■ Your goal:
Give the number of lines in the data below that contain "core", with no other words.

■ Record extracts:
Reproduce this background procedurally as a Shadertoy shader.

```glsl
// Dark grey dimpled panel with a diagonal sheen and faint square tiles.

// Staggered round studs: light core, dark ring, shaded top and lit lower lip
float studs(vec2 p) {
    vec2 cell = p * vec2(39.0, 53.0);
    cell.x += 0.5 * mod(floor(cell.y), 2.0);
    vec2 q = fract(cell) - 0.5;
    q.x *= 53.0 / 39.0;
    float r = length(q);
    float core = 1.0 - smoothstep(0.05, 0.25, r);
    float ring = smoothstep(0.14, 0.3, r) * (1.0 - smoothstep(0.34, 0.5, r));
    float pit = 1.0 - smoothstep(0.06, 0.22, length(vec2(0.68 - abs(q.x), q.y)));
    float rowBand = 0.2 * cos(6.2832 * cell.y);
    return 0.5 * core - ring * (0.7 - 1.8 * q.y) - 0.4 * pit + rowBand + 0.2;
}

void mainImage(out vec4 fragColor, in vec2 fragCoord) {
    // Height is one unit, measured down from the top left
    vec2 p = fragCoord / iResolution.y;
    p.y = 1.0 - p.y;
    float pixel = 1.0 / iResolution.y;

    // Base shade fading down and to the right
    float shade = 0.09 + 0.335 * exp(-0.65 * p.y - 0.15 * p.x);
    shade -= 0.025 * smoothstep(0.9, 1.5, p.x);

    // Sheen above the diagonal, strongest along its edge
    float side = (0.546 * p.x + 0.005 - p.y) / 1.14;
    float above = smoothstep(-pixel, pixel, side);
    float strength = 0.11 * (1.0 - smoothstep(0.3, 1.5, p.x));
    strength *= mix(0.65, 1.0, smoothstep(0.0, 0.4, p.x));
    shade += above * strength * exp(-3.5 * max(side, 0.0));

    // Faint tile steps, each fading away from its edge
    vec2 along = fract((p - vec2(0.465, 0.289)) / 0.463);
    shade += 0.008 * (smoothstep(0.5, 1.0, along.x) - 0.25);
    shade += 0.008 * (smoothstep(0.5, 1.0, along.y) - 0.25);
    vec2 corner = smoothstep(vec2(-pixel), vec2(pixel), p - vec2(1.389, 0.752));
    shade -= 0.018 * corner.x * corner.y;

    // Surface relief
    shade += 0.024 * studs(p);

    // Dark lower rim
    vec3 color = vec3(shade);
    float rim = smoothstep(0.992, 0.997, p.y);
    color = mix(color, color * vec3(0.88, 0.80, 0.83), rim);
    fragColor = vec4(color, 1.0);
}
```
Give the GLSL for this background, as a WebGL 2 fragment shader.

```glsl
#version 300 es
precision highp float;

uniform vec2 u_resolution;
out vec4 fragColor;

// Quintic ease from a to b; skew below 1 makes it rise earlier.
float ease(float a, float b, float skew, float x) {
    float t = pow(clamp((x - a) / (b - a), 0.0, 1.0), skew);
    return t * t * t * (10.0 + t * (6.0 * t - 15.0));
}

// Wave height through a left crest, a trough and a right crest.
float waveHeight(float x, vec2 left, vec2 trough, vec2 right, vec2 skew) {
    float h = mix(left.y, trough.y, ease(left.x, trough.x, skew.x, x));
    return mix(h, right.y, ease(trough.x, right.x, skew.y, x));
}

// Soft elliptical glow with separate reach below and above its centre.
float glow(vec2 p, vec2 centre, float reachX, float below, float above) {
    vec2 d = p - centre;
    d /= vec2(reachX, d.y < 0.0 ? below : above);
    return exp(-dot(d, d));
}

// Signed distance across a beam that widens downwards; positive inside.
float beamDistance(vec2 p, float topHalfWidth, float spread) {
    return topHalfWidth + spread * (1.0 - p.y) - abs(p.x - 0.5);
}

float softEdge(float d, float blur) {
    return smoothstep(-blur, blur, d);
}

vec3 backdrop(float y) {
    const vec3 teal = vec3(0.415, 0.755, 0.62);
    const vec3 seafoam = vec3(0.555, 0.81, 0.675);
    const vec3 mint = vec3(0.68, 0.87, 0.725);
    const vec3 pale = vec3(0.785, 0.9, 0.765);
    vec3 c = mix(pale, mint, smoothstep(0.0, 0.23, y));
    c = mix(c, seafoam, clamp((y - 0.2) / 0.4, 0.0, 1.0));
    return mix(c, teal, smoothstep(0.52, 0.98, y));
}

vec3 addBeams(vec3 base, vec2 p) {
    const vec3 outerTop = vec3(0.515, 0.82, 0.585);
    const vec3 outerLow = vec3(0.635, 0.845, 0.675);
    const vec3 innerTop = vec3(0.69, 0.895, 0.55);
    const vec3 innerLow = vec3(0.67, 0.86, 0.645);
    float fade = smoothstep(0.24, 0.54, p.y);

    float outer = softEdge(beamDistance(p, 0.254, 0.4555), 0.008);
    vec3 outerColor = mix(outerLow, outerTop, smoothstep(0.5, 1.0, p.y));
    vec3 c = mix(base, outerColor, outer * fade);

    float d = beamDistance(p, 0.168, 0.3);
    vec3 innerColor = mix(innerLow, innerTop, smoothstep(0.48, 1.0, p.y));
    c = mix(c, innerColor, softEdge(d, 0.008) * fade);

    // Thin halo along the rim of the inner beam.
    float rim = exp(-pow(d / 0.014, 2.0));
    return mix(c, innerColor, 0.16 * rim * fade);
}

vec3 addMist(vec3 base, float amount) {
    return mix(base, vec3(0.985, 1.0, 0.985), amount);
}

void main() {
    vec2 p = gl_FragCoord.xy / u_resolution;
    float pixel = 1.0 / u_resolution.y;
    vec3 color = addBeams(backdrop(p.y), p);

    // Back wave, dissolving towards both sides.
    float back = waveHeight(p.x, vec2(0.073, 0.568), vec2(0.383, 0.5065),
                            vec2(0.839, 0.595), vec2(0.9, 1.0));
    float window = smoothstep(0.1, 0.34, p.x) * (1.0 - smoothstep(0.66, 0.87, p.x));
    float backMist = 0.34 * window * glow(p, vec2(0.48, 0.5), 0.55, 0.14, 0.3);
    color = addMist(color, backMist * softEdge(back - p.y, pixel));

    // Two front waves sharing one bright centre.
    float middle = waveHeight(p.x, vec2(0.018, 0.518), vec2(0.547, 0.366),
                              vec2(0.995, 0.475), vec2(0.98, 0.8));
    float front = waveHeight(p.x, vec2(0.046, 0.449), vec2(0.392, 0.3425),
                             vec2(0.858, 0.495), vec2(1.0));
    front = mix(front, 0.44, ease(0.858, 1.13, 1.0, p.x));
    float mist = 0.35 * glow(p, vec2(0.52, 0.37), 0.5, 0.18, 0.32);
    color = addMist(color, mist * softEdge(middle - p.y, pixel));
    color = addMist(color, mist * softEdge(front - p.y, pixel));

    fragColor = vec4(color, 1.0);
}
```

■ Your solution:
3